Dataset →
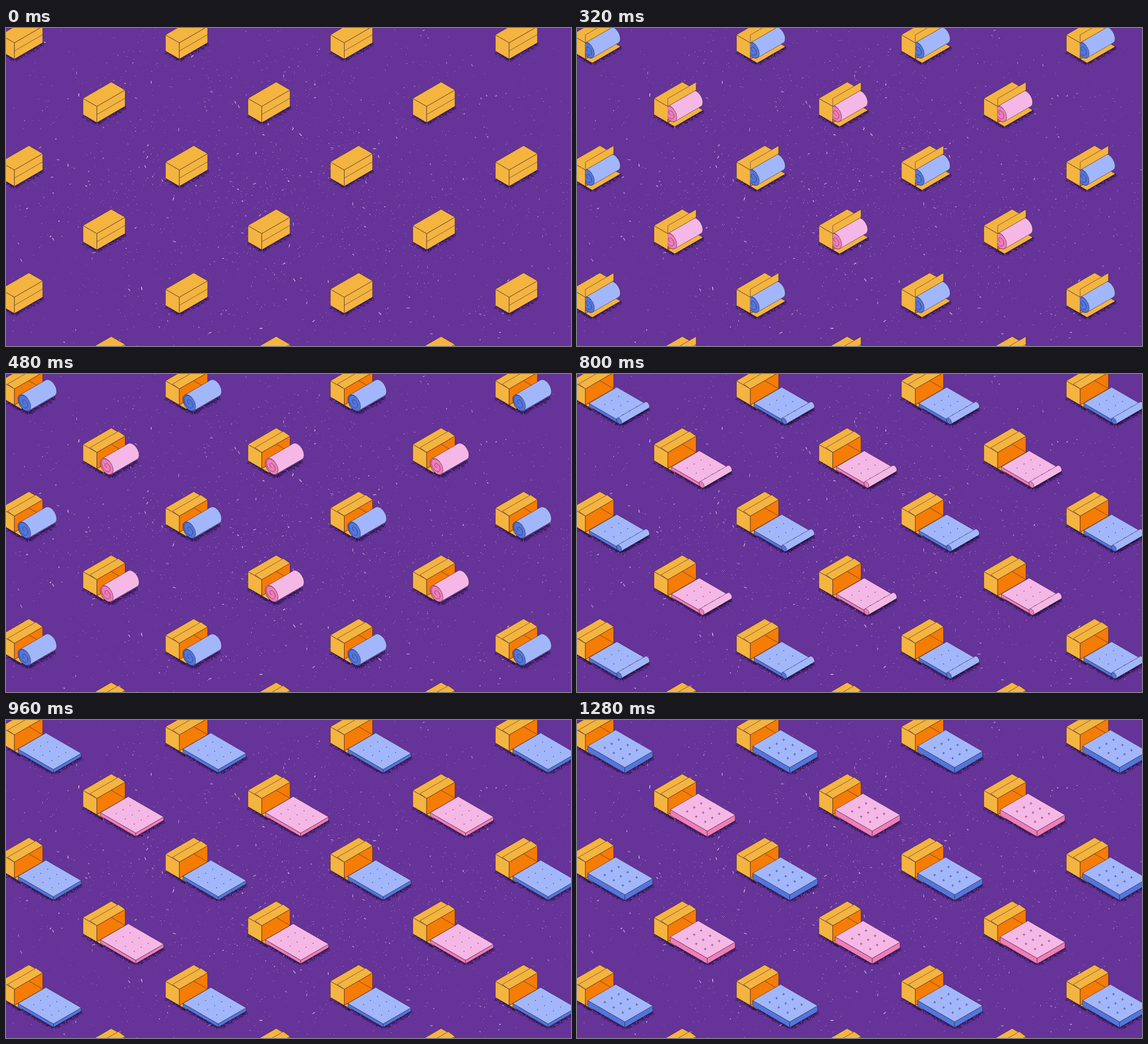
An HTML page with a canvas for the animation above (1.44 s loop, 998x561 px).

```html
<!DOCTYPE html>
<html lang="en">
<head>
<meta charset="utf-8">
<title>Mattress in a box</title>
<style>
  html, body { margin: 0; width: 100%; height: 100%; overflow: hidden; background: #663398; }
  canvas { display: block; }
</style>
</head>
<body>
<canvas id="stage" width="998" height="561"></canvas>
<script>
const ctx = document.getElementById('stage').getContext('2d');
const W = 998, H = 561, STEP = 160;
const INK = '#2b1830', CARD = '#f4b440', INSIDE = '#f57c05';
const PINK = { light: '#f5b8e6', dark: '#f07db8' };
const BLUE = { light: '#a2b7fb', dark: '#5276dc' };

// Box size along depth (a), width (w) and height (z)
const D = 28.3, B = 57.7, T = 28.6, FLAP = 14;
const COS = 0.866;

// roll: [depth, radius, length, lift]; mat: [back, front, thickness]; lid in degrees
const poses = [
  { lid: -90 },
  { lid: 0, roll: [17.5, 13, 53, 4.5] },
  { lid: 90, roll: [32.5, 13, 53, 4.5] },
  { lid: 174, roll: [47.5, 13, 53, 0] },
  { lid: 174, mat: [34.5, 70, 5], roll: [70, 9, 55, 0], mark: 0.8 },
  { lid: 174, mat: [34.5, 96, 5.5], roll: [96, 5, 57, 0], mark: 0.8 },
  { lid: 174, mat: [34.5, 106.5, 6], mark: 0.8 },
  { lid: 174, mat: [34.5, 107.5, 7.5], mark: 1 },
  { lid: 174, mat: [32, 107.5, 10], mark: 2.3 }
];

function randomFrom(seed) {
  return () => (seed = seed * 16807 % 2147483647) / 2147483647;
}

const project = (a, w, z) => [COS * (a + w), 57 + (a - w) / 2 - z];

function trace(points) {
  ctx.beginPath();
  points.forEach(p => ctx.lineTo(...project(...p)));
}

function face(color, ...points) {
  trace(points);
  ctx.closePath();
  ctx.fillStyle = color;
  ctx.fill();
  ctx.stroke();
}

function line(...points) {
  trace(points);
  ctx.stroke();
}

// Grainy shadow along the two near edges of a footprint
function shadow(a0, a1, w0, w1) {
  const rnd = randomFrom(4711);
  const edge = a1 - a0 + w1 - w0;
  ctx.fillStyle = '#21103f';
  for (let i = 0; i < edge * 4; i++) {
    const s = rnd() * edge, left = s < a1 - a0;
    const [x, y] = left ? project(a0 + s, w0, 0) : project(a1, w0 + s - a1 + a0, 0);
    const d = rnd() * rnd() * 8;
    ctx.fillRect(x + (left ? -0.3 : 0.45) * d + rnd() - 0.5, y + d * 0.8 - 1, 1, 1);
  }
}

function drawBox(lid) {
  const open = lid > -90;
  face(CARD, [0, 0, 0], [D, 0, 0], [D, 0, T], [0, 0, T]);
  face(CARD, [0, 0, T], [D, 0, T], [D, B, T], [0, B, T]);
  face(open ? INSIDE : CARD, [D, 0, 0], [D, B, 0], [D, B, T], [D, 0, T]);
  if (open) {
    line([0, B, 0], [D, B, 0]);
    face(CARD, [D, 0, 0], [D + FLAP, 0, 0], [D + FLAP, B, 0], [D, B, 0]);
  } else {
    line([D, 0, T / 2], [D, B, T / 2]);
  }
}

function drawLid(lid) {
  const t = lid * Math.PI / 180;
  const a = D + FLAP * Math.cos(t), z = T + FLAP * Math.sin(t);
  face(CARD, [D, 0, T], [D, B, T], [a, B, z], [a, 0, z]);
}

function drawMattress([a0, a1, h], limit, mark, tone) {
  const w0 = 1.2, w1 = 58;
  face(tone.dark, [a0, w0, 0], [a1, w0, 0], [a1, w0, h], [a0, w0, h]);
  face(tone.dark, [a1, w0, 0], [a1, w1, 0], [a1, w1, h], [a1, w0, h]);
  face(tone.light, [a0, w0, h], [a1, w0, h], [a1, w1, h], [a0, w1, h]);
  for (let i = 1; i < 4; i++) for (let j = 1; j < 4; j++) {
    const a = 34 + 73.5 * i / 4;
    if (a > limit) continue;
    const [x, y] = project(a, w0 + (w1 - w0) * j / 4, h);
    ctx.beginPath();
    ctx.moveTo(x - mark, y);
    ctx.lineTo(x + mark, y);
    ctx.moveTo(x, y - mark);
    ctx.lineTo(x, y + mark);
    ctx.stroke();
  }
}

function drawRoll([a, r, len, lift], tone) {
  const [cx, cy] = project(a, 1, r + lift), q = Math.PI / 4;
  // Paths are built on the sheared end plane, then stroked unsheared
  const onEnd = (build, fill) => {
    ctx.save();
    ctx.transform(COS, 0.5, 0, 1, cx, cy);
    ctx.beginPath();
    build();
    ctx.restore();
    if (fill) {
      ctx.fillStyle = fill;
      ctx.fill();
    }
    ctx.stroke();
  };
  ctx.save();
  if (a < 40) {
    // Hide whatever is still behind the box walls
    trace([[D, 0, -60], [D, 0, T], [D, B, T], [D + 60, B, T], [D + 60, B, -60]]);
    ctx.clip();
  }
  onEnd(() => {
    ctx.arc(0, 0, r, q, 5 * q);
    ctx.arc(len, -len, r, 5 * q, 9 * q);
    ctx.closePath();
  }, tone.light);
  onEnd(() => ctx.arc(0, 0, r, 0, 8 * q), tone.dark);
  if (r > 6) onEnd(() => {
    const turns = r / 7;
    for (let s = 0.1; s <= 1; s += 0.01) {
      const t = s * turns * 8 * q;
      ctx.lineTo(r * s * Math.cos(t), r * s * Math.sin(t));
    }
  });
  ctx.restore();
}

function drawItem(x, y, { lid, roll, mat, mark }, tone) {
  ctx.save();
  ctx.translate(x, y);
  ctx.strokeStyle = INK;
  ctx.lineWidth = 0.55;
  ctx.lineJoin = 'round';
  shadow(0, lid > -90 ? D + FLAP : D, 0, B);
  if (mat) shadow(mat[0], mat[1], 1, 58);
  if (roll && roll[0] > 40) shadow(roll[0] - roll[1], roll[0] + roll[1] * 0.6, 1, roll[2] + 2);
  drawBox(lid);
  if (mat) drawMattress(mat, roll ? roll[0] - roll[1] : 999, mark, tone);
  if (roll) drawRoll(roll, tone);
  if (lid > -90) drawLid(lid);
  ctx.restore();
}

function drawGround() {
  const rnd = randomFrom(2024);
  ctx.fillStyle = '#663398';
  ctx.fillRect(0, 0, W, H);
  ctx.fillStyle = ctx.strokeStyle = '#ecd8f6';
  // Specks gather a little towards the middle
  const spot = size => rnd() < 0.5 ? rnd() * size : (rnd() + rnd()) / 2 * size;
  for (let i = 0; i < 3000; i++) {
    ctx.globalAlpha = 0.15 + 0.6 * rnd() ** 2;
    ctx.fillRect(Math.floor(spot(W)), Math.floor(spot(H)), 1, 1);
  }
  ctx.lineWidth = 1.2;
  for (let i = 0; i < 380; i++) {
    const x = spot(W), y = spot(H), t = rnd() * 6.3, len = 1 + 5 * rnd() ** 3;
    ctx.globalAlpha = 0.5 + 0.5 * rnd();
    ctx.beginPath();
    ctx.moveTo(x, y);
    ctx.lineTo(x + len * Math.cos(t), y + len * Math.sin(t));
    ctx.stroke();
  }
  ctx.globalAlpha = 1;
}

function draw(pose) {
  drawGround();
  for (let row = 0; row < 6; row++) {
    const odd = row % 2;
    for (let col = 0; col < 4; col++) {
      drawItem((odd ? 136 : -9.6) + col * 291.3, -16.4 + row * 112.2, pose, odd ? PINK : BLUE);
    }
  }
}

let shown = -1;
function tick() {
  const i = Math.floor(performance.now() / STEP) % poses.length;
  if (i !== shown) draw(poses[shown = i]);
  requestAnimationFrame(tick);
}
tick();
</script>
</body>
</html>
```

Task → Across the listing above, find all lines where the word "trace" is present and copy them.

Task answer →
function trace(points) {
  trace(points);
  trace(points);
    trace([[D, 0, -60], [D, 0, T], [D, B, T], [D + 60, B, T], [D + 60, B, -60]]);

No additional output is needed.